Right steps

Right steps

The guidelines on medical examination and treatment of rape victims, issued by the union health ministry,  will help to take the trauma out of such tests and make the handling of such cases more humane and efficient.

The guidelines were prepared in consultation with the Indian Council of Medical Research (ICMR) and many experts. An eminent forensic expert, Dr Indrajit Wadhwa of Nagpur, had relentlessly pursued the poor quality and objectionable methods of medical examination of victims of sexual assault through reports and petitions in courts and had persuaded the Maharashtra government to adopt new rules to handle such cases with sensitivity. He has helped in the drafting of the guidelines at the national level also. A new manual has also been framed to address the psycho-social impact of sexual violence through provisions for counselling. needs.

An important highlight of the guidelines is the banning of the primitive and horrendous ‘two-finger test’ which is even considered a second sexual assault on the victim and cause physical and psychological pain and humiliation. It is also unscientific and has been used often wrongly to determine the past sexual history of the victim, which is irrelevant. The new rules also lay down that hospitals should have designated  rooms for tests in medico-legal cases of sexual assault and forensic examinations should be held in privacy and with the informed consent of the victim. The examination should be conducted even without an FIR if the victim goes to hospital before reporting to the police. Follow-up medical and psychological care has also been prescribed.

There are a number of other provisions which make the tests effective and ensure the dignity of the victim.  They are important because a large number of sexual assault cases have failed in courts because of bad and inadequate forensic procedures and wrong conclusions based on them.

The guidelines and the protocols are in line with the amended law relating to sexual crimes against  women which was adopted after the 2012 case of rape and murder of a woman in Delhi. The rules on forensic and medical procedures had to be updated to make the law more effective in dealing with sexual assault cases.  Adequate infrastructure and facilities have to be created in hospitals and  health centres to implement the guidelines.

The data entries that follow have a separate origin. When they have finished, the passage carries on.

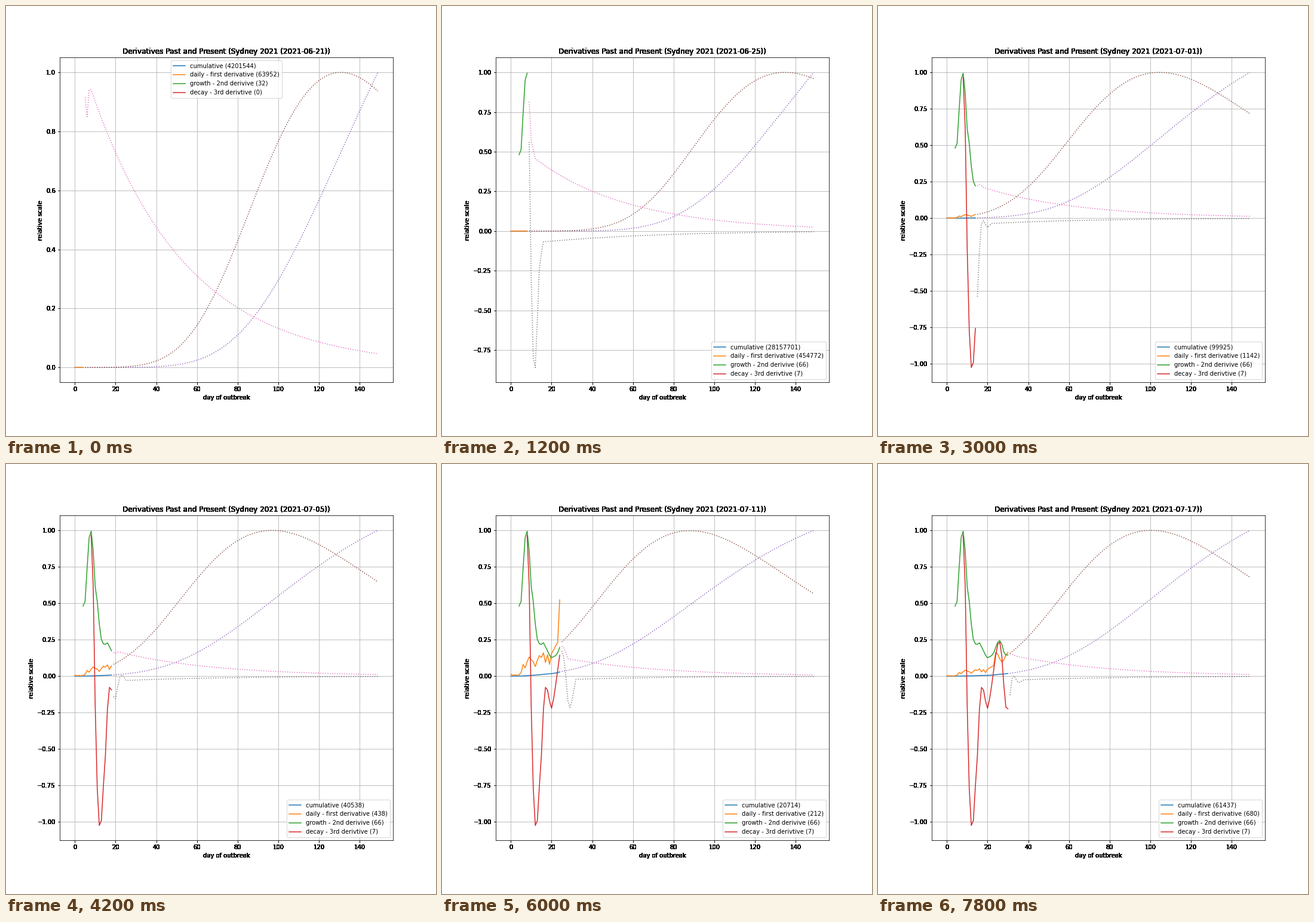
These frames come from a looping animation (720x720 px, 8000 ms). A matplotlib script:

```python
import numpy as np
import matplotlib.pyplot as plt
from matplotlib.animation import FuncAnimation

HORIZON = 150      # days on the chart
DECAY = 0.9789223  # daily factor on the projected growth rate
FIRST_DAY = 4      # last known day when the loop starts
NAMES = ["cumulative", "daily - first derivative",
         "growth - 2nd derivive", "decay - 3rd derivtive"]


def zigzag(count):
    return (-1.0) ** np.arange(count)


def case_counts():
    """Daily cases: a slow start, a surge, a plateau, a climb and a wave."""
    start = 1.5 + zigzag(5) / 2
    start[0] += 1
    surge = [5, 17, 12, 21, 28, 24, 21, 14, 23, 30, 27]
    plateau = np.linspace(28, 23, 4) + 6 * zigzag(4)
    climb = np.linspace(33, 49, 4)
    wave = 89 + 22 * np.cos((np.arange(7) - 0.1) * np.pi / 3)
    return np.round(np.concatenate([start, surge, plateau, climb, wave]))


def rate(values):
    """Daily percentage growth from a five-day log-linear fit."""
    logs = np.log(values)
    out = np.full(len(values), np.nan)
    slope = (2 * (logs[4:] - logs[:-4]) + logs[3:-1] - logs[1:-3]) / 10
    out[4:] = 100 * np.expm1(slope)
    return out


def project(last):
    """The four series, with known days followed by projected ones."""
    known = np.cumsum(CASES[:last + 1])
    base = np.nanmin(rate(known)[-5:]) / 100
    steps = np.arange(1, HORIZON - last)
    future = known[-1] * np.cumprod(1 + base * DECAY ** steps)
    total = np.concatenate([known, future])
    growth = rate(total)
    return total, np.diff(total, prepend=0), growth, rate(1 + growth / 100)


def draw_hard(draw, renderer):
    """Draw repeatedly so that soft edges turn solid."""
    for _ in range(24):
        draw(renderer)


def harden_text(text):
    plain = text.draw
    text.draw = lambda renderer: draw_hard(plain, renderer)


def harden_ticks(axis):
    plain = axis.draw

    def draw(renderer):
        plain(renderer)
        low, high = axis.get_view_interval()
        for tick in axis.get_major_ticks():
            if low <= tick.get_loc() <= high:
                draw_hard(tick.label1.draw, renderer)
                tick.tick1line.draw(renderer)

    axis.draw = draw


CASES = case_counts()
days = np.arange(HORIZON)

fig = plt.figure(figsize=(10, 10), dpi=72, facecolor="white")
fig.subplots_adjust(left=0.125, right=0.9, bottom=0.125, top=0.88)
ax = fig.add_subplot()
ax.grid(True)
ax.set_xlabel("day of outbreak")
ax.set_ylabel("relative scale")
for text in (ax.title, ax.xaxis.label, ax.yaxis.label):
    harden_text(text)
for axis in (ax.xaxis, ax.yaxis):
    harden_ticks(axis)

past = [ax.plot([], [], color=f"C{i}")[0] for i in range(4)]
ahead = [ax.plot([], [], ":", color=f"C{i + 4}")[0] for i in range(4)]


def update(frame):
    last = FIRST_DAY + frame // 3
    split = last + 1
    for name, series, solid, dotted in zip(NAMES, project(last), past, ahead):
        scale = int(round(np.nanmax(series)))
        relative = series / scale if scale else np.full(HORIZON, np.nan)
        solid.set_data(days[:split], relative[:split])
        dotted.set_data(days[split:], relative[split:])
        solid.set_label(f"{name} ({scale})")
    ax.relim()
    ax.autoscale_view()
    ax.legend(loc="upper center" if last == FIRST_DAY else "lower right")
    month, day = (6, 17 + last) if last <= 13 else (7, last - 13)
    ax.set_title("Derivatives Past and Present "
                 f"(Sydney 2021 (2021-{month:02d}-{day:02d}))")
    return past + ahead


anim = FuncAnimation(fig, update, frames=80, interval=100, repeat=True,
                     repeat_delay=0, init_func=lambda: update(0))
plt.show()
```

The new rules should become accepted practices and change the habits and attitudes of those who deal with the victims and handle the cases at the crucial initial stage.